> Dataset extract
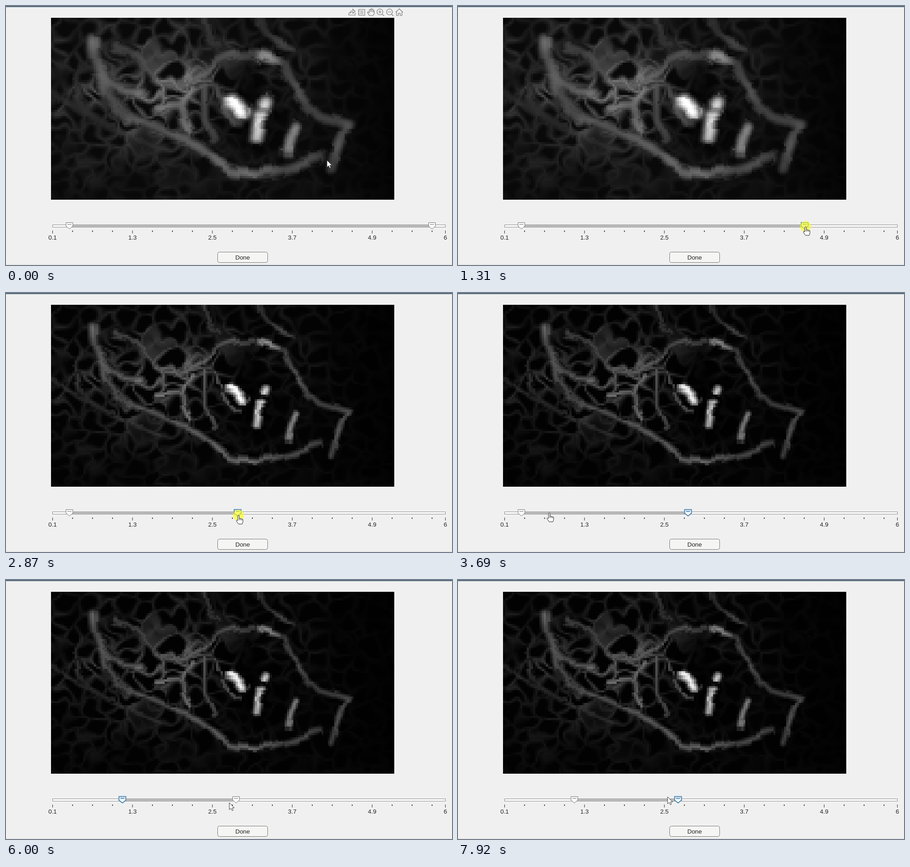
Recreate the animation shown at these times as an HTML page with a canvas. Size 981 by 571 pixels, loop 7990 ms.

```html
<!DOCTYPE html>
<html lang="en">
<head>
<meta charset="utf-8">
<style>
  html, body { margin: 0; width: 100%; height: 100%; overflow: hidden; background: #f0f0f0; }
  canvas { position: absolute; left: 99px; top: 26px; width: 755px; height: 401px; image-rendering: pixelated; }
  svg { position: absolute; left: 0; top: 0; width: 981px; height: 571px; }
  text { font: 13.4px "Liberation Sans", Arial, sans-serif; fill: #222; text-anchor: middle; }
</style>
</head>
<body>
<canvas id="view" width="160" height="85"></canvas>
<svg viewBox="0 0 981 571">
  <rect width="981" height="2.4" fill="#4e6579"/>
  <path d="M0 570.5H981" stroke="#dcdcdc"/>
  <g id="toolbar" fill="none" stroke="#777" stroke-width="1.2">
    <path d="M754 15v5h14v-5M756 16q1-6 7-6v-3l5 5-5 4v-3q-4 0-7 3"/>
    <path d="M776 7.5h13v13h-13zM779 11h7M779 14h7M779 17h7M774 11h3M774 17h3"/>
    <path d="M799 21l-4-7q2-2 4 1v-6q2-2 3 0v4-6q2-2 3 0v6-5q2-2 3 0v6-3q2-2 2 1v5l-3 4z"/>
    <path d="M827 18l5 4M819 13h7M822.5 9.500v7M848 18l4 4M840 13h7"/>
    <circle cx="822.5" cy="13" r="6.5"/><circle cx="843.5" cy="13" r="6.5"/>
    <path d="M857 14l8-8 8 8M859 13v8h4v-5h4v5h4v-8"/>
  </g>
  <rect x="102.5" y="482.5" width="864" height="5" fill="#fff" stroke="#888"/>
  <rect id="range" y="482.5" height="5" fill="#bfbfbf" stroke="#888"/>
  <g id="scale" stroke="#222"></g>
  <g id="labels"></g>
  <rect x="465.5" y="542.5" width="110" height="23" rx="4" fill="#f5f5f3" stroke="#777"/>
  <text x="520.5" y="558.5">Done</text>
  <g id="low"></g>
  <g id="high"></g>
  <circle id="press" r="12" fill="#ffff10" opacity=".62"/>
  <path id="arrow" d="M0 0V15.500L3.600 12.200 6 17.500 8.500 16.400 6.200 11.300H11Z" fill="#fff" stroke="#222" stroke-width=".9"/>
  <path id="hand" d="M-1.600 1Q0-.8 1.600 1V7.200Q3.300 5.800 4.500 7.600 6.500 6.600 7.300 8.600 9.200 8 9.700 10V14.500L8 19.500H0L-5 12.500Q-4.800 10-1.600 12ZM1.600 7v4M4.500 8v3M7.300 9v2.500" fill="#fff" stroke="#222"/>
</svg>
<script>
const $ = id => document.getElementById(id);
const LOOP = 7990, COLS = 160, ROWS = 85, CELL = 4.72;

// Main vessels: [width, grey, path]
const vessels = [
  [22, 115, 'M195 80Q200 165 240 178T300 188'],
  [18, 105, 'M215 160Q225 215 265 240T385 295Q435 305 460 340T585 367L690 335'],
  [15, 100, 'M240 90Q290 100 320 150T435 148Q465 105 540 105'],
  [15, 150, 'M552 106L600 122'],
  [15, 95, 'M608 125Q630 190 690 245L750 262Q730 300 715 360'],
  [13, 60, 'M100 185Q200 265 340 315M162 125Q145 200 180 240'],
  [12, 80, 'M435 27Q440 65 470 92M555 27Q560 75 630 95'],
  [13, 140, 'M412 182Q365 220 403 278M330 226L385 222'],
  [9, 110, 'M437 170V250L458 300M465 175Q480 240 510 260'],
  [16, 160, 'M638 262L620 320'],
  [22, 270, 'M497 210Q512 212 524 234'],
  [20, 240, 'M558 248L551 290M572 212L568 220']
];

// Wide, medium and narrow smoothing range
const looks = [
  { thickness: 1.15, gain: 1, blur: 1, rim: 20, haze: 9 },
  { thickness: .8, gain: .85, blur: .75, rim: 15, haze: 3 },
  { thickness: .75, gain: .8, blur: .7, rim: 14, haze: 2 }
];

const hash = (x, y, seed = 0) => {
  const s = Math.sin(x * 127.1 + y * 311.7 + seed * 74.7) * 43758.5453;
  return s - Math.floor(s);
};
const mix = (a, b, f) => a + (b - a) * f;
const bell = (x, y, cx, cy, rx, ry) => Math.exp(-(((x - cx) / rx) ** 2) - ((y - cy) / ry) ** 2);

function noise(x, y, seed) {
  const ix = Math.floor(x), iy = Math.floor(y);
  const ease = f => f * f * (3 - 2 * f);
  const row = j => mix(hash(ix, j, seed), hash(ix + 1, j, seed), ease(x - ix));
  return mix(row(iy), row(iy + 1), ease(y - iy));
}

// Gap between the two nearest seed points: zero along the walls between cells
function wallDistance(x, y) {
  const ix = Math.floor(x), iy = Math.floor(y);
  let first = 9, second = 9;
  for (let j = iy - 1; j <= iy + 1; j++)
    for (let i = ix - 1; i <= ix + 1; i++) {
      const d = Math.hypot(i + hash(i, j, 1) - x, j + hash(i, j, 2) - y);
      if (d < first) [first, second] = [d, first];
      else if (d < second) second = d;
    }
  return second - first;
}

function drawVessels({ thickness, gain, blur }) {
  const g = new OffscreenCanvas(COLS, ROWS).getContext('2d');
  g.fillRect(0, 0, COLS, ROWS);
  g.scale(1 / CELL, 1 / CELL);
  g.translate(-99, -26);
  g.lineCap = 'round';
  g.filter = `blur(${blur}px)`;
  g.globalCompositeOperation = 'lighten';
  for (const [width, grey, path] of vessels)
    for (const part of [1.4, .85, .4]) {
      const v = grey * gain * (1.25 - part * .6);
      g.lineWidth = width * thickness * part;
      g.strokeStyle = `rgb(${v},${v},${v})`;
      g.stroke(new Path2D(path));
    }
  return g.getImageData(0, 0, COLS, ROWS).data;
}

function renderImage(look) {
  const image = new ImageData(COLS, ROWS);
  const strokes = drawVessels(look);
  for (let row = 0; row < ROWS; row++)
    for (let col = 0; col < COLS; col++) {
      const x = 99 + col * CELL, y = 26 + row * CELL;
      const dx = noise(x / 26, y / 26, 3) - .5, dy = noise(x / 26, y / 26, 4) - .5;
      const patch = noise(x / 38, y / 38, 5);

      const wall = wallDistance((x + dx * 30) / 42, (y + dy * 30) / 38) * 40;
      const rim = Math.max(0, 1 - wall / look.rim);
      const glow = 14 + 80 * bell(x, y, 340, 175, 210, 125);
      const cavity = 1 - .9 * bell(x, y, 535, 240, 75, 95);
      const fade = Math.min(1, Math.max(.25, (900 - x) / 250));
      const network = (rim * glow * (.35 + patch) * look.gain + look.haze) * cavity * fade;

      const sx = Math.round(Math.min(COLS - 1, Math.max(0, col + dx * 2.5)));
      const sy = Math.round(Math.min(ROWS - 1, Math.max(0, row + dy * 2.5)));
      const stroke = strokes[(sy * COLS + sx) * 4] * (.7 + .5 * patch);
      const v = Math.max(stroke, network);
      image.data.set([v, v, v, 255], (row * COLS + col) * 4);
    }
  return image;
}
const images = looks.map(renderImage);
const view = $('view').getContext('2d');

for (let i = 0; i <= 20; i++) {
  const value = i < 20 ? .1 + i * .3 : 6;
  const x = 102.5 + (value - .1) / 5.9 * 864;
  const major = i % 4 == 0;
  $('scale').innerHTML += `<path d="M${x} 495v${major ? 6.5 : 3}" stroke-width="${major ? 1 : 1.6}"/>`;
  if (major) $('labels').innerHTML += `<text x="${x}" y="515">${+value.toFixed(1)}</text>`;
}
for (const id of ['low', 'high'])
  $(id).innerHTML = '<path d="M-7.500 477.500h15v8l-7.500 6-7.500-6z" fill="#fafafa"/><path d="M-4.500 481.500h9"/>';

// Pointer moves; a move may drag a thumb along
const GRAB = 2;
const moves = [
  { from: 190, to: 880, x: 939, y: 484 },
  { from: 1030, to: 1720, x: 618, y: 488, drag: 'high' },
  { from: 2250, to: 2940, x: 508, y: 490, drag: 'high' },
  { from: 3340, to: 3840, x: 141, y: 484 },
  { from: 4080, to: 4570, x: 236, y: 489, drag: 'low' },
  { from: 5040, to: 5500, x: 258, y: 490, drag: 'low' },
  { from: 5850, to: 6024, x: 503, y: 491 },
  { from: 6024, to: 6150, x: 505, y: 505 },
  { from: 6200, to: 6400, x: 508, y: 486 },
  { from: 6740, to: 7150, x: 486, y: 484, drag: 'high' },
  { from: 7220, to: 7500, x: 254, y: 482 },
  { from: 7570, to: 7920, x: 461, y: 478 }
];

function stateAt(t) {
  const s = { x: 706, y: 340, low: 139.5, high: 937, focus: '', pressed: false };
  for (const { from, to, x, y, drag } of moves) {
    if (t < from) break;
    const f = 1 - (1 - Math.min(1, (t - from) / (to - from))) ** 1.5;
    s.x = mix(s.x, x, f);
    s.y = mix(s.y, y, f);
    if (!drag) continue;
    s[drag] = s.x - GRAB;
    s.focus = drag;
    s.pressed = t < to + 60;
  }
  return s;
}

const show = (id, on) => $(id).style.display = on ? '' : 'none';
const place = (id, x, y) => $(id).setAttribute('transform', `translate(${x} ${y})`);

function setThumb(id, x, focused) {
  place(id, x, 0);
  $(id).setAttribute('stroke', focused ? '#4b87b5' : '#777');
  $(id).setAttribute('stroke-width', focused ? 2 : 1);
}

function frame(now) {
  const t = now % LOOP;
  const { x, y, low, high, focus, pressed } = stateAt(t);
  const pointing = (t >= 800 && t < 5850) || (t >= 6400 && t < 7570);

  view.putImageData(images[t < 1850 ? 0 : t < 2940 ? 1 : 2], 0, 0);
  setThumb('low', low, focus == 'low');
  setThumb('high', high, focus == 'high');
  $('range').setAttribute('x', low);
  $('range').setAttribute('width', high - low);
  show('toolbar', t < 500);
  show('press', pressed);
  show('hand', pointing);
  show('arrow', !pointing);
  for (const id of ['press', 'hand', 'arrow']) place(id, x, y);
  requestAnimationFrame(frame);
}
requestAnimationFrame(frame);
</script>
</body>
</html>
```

> Work instruction
For every line of the records that has the word "function" in it, make a copy.

> Reply to the exercise
function noise(x, y, seed) {
function wallDistance(x, y) {
function drawVessels({ thickness, gain, blur }) {
function renderImage(look) {
function stateAt(t) {
function setThumb(id, x, focused) {
function frame(now) {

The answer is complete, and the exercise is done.